Donald has much to say about the wider cultural context, from Oliver Goldsmith’s poetry to the labor activism of William Cobbett, within which to understand Bewick’s work, and she provides rich detail about his continuing influence on Ruskin or the Brontës. What became clear to me, though, was the extent to which Bewick’s reach extended far beyond his native Britain. For example, John James Audubon and “old Bewick” met in 1827, when the French-American naturalist was spending a week in Newcastle, although by then Audubon was already amply familiar with Bewick’s achievements (Audubon, Writings and Drawings 803). In 1821, when he was traveling down the Mississippi, Audubon carried a copy of History of British Birds in his pocket, crowing with delight when the Long-legged Plover (the stilt sandpiper), a small shorebird he saw in New Orleans, corresponded so “nearly” to Bewick’s description (Writings and Drawings 99). In fact, “Bewick’s birds” inspired not only individual plates in Birds of America (Irmscher 80-81, 90) but shaped the very idea of the later, small-format edition of the same work, the so-called “Royal Octavo”: “Bewick’s Size would prove best if the Wood Cuts were equally good,” Audubon wrote to his son Victor in 1833 (Audubon decided to use lithographs; Writings and Drawings 823-824). Like Bewick, Audubon limited himself to portraying one species per plate, portraying every feather of their bodies and their habitats with the same fastidiousness that Bewick had brought to his task. But what Bewick had relegated to his tailpiecesthe awareness that death hovers on the brink of everything humans or animals doin Audubon’s best plates takes center stage. This awareness was what induced Audubon, in one of the earliest plates in Birds of America, to feature not just one but two peregrine falcons on a bare ledge, a male and a female, their beaks bloody from their gruesome breakfast, their eyes turned towards us, the viewers, in full recognition of our own predatory instincts (Birds of America,plate XVI). Neither Bewick nor Audubon, however, was able to realize the inevitable conclusion to be drawn from such insights about our relationship with animals: that our shared mortality should, in an increasingly fragile world, make us not the dispensers and administrators of their dying, but their companions in life.

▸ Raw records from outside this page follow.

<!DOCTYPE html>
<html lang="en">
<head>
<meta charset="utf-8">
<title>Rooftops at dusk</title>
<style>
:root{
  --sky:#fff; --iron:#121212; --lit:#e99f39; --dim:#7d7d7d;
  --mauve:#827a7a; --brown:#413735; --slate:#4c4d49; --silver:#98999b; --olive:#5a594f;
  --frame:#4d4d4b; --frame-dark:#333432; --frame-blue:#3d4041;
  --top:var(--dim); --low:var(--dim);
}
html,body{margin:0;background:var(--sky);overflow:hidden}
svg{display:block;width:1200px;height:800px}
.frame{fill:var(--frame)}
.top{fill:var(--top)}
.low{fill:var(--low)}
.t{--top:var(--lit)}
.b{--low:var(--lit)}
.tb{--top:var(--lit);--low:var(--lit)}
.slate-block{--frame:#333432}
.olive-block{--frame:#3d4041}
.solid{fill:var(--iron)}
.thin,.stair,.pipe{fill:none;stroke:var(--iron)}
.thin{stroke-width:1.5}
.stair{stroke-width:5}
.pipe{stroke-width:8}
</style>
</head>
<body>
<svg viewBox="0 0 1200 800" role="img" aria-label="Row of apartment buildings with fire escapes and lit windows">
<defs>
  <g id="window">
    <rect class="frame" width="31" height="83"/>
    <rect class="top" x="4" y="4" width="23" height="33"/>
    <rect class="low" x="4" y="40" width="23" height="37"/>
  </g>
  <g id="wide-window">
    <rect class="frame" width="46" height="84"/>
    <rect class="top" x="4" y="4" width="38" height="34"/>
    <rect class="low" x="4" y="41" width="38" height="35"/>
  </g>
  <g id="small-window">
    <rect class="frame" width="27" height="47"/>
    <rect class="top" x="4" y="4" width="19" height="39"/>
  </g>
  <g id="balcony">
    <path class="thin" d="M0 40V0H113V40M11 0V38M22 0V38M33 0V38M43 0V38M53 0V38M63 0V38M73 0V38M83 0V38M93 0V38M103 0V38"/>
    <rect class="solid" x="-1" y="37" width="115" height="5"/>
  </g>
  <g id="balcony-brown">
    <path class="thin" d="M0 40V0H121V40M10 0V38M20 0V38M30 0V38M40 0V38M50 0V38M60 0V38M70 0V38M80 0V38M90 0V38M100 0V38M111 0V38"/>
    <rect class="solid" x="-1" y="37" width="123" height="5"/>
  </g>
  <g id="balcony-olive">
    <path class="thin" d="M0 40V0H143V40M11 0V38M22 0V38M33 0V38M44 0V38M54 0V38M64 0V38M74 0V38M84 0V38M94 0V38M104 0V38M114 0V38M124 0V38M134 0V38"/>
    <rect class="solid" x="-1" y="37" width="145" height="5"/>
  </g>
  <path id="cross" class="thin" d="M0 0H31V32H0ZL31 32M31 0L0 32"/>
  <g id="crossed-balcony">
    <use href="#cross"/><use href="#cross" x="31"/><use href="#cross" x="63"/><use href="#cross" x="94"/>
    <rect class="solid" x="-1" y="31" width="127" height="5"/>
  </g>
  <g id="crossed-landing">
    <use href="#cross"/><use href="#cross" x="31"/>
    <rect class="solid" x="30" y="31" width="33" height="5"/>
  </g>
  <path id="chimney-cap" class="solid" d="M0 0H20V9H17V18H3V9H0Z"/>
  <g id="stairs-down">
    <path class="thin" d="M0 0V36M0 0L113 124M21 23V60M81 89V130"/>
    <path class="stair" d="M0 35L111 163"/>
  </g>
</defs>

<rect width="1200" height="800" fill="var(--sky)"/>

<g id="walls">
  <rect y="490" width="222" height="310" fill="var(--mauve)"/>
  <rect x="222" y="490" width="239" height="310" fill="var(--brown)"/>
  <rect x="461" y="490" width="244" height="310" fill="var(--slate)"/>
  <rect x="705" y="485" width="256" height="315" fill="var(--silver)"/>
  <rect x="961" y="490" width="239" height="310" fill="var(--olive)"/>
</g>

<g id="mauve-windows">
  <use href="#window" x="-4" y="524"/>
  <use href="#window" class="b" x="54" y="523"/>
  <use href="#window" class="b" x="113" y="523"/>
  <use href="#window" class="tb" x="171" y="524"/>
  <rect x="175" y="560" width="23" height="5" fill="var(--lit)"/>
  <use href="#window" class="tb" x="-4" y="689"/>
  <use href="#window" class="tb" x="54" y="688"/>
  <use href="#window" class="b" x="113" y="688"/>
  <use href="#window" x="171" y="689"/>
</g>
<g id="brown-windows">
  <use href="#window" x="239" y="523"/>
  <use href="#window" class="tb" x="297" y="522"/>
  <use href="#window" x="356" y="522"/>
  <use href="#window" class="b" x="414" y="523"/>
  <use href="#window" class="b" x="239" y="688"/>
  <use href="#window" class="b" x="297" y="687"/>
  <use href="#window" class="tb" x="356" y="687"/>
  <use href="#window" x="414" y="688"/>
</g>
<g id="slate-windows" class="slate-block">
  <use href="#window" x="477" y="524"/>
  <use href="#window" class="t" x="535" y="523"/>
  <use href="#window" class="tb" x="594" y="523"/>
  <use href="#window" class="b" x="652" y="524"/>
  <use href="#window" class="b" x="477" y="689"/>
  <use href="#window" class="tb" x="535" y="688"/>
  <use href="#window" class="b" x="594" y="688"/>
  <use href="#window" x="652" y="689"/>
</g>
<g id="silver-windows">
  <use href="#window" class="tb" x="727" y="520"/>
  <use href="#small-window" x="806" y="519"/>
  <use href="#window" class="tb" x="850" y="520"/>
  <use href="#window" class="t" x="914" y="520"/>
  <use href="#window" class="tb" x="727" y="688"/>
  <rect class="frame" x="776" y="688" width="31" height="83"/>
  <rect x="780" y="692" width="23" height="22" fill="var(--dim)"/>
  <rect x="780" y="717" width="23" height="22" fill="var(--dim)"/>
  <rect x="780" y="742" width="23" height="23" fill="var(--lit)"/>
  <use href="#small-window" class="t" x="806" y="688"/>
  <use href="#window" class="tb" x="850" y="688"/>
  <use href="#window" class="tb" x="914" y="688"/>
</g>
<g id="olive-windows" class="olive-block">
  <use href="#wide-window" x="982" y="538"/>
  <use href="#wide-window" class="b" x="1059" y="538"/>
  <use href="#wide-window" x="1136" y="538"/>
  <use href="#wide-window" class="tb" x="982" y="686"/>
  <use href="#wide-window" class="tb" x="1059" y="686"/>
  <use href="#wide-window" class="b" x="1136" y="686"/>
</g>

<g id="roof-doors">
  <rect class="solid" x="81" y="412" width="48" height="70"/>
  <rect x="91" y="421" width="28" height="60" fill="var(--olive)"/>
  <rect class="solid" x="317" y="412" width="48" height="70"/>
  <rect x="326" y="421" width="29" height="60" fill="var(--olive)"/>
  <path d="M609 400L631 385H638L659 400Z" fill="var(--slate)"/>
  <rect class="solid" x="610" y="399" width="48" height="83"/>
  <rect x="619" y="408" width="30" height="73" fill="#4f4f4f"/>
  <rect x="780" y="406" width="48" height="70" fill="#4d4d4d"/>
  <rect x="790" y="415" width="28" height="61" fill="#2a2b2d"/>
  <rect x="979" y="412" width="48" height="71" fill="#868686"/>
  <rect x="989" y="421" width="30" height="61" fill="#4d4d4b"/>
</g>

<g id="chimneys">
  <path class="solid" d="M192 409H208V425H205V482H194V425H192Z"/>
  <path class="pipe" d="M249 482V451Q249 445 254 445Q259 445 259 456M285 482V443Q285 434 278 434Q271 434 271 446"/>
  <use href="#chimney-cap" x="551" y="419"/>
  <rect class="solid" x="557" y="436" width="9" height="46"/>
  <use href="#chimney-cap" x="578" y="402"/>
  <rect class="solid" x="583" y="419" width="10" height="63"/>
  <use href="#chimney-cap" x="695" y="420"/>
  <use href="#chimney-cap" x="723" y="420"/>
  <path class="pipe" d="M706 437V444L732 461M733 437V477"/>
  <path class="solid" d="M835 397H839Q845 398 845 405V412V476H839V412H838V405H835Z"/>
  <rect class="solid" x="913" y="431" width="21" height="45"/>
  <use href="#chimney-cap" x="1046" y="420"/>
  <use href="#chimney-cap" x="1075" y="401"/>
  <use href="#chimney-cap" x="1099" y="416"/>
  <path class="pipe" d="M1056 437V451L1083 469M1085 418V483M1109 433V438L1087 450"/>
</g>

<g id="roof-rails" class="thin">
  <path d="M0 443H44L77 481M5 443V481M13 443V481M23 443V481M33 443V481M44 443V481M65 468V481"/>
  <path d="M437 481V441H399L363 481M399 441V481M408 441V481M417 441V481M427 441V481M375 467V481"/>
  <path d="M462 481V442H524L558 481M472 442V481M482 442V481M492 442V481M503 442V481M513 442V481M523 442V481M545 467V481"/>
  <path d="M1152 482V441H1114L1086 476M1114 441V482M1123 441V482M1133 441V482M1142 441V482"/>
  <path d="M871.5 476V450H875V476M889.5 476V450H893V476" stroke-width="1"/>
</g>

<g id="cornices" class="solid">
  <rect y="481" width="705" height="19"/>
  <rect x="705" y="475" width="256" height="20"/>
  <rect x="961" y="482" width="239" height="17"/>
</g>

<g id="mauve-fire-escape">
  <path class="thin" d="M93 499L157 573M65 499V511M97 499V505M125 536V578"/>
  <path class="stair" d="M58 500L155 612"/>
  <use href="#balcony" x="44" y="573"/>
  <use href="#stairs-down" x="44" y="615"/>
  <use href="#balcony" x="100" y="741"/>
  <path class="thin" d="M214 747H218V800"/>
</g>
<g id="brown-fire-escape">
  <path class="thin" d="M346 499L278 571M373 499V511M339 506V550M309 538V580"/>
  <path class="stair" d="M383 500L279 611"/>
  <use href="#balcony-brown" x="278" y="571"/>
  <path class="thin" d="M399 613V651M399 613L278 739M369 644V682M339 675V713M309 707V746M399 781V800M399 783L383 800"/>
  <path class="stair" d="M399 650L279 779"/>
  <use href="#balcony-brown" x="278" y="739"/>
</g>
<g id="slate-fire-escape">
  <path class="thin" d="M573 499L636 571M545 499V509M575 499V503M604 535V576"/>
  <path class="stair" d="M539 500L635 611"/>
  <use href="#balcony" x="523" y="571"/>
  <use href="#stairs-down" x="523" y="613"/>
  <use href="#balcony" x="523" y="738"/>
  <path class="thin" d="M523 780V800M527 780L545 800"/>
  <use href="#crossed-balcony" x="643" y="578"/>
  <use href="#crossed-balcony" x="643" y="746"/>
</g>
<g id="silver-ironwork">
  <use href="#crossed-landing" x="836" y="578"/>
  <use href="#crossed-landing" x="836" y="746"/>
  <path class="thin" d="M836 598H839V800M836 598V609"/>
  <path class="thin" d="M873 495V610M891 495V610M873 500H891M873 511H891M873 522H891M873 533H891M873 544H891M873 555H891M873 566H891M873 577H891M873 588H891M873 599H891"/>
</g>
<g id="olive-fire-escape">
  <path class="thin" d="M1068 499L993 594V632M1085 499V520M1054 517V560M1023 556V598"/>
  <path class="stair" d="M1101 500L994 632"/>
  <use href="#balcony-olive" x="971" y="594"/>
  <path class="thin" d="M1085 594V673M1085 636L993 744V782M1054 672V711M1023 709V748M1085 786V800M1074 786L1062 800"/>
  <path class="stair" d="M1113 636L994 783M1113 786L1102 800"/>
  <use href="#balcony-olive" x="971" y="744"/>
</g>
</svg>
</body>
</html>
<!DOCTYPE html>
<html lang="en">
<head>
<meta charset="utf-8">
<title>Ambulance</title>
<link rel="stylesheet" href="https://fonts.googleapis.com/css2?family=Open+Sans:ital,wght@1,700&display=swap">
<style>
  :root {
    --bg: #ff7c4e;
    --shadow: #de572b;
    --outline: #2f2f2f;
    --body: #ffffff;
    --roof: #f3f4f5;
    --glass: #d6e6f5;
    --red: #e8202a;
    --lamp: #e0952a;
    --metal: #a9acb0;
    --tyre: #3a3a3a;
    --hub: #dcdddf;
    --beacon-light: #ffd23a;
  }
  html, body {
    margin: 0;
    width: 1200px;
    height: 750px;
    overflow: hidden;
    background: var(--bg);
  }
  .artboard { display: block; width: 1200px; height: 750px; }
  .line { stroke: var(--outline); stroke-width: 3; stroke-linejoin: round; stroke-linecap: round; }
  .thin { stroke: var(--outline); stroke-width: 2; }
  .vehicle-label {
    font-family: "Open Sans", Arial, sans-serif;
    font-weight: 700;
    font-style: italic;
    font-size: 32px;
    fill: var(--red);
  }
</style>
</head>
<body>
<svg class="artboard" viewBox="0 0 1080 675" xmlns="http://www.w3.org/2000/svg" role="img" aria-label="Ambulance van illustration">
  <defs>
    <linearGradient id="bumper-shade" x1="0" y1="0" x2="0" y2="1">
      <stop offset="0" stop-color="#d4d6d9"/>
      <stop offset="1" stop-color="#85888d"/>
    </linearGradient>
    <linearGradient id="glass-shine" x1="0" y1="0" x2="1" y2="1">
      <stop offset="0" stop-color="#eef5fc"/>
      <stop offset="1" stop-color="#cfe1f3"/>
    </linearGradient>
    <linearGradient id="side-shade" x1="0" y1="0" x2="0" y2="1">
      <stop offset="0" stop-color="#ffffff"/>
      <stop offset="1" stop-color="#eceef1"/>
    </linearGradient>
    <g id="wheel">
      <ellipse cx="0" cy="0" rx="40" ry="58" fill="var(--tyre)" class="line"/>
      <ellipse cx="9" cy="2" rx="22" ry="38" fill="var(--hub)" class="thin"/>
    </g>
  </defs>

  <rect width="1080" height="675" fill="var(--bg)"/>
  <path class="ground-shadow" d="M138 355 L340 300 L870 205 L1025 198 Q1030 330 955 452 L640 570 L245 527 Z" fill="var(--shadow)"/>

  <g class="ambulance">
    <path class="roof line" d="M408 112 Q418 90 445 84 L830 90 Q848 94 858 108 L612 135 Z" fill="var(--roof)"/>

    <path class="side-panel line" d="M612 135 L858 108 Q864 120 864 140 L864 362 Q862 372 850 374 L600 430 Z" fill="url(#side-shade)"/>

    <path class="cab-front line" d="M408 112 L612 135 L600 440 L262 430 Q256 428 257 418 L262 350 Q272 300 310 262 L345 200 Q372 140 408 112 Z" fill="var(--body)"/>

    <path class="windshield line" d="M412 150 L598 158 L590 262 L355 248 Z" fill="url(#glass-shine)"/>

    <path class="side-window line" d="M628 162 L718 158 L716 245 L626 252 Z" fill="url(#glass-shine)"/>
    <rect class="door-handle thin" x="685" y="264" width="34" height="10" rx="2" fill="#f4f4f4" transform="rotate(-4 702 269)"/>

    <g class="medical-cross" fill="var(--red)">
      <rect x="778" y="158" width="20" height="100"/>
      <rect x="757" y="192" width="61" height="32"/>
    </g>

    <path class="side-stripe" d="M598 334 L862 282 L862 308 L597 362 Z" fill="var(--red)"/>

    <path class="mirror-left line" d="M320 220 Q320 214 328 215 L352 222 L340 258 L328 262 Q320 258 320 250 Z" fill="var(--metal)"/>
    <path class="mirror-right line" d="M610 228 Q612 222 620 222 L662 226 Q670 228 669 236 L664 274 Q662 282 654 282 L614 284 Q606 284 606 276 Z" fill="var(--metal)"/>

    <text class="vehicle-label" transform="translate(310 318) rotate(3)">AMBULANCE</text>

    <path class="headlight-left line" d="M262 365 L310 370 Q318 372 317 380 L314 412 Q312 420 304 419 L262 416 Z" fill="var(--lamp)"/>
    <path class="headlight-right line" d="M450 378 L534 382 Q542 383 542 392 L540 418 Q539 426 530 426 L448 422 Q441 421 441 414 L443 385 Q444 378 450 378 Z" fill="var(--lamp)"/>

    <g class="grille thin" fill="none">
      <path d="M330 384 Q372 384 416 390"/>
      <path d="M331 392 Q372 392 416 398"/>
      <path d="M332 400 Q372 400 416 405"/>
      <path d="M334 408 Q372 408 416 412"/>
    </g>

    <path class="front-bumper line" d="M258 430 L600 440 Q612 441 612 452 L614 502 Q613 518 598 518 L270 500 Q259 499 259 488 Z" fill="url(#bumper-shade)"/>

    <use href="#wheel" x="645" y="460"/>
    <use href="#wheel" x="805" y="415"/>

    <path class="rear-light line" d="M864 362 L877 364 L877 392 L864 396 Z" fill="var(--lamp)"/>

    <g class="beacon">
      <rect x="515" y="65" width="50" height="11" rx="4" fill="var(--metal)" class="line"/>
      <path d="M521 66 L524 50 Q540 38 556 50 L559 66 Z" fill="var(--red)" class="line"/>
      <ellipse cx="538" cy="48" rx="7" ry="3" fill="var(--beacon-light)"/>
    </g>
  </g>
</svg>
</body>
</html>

Works Cited

Audubon, John James. The Birds of America, from Original Drawings. London:  The Author, 1827-1838.

_____. Writings and Drawings.  Ed. Christoph Irmscher.  New York: Library of America, 1999.

Bewick, Thomas. The Complete Illustrative Work. Ed. Nigel Tattersfield. 3 vols. New Castle, Delaware and London: Oak Knoll Press and The British Library, 2011.

Irmscher, Christoph. “Audubon Goes North.” Cultural Circulation:  Dialogues between Canada and the American South. Ed. Waldemar Zacharasiewicz and Christoph Irmscher. Vienna:  Austrian Academy of Sciences Press, 2013.  77-97.

Robinson, Robert. William Bewick: His Life and Times. Newcastle: Printed for R. Robinson, 1887.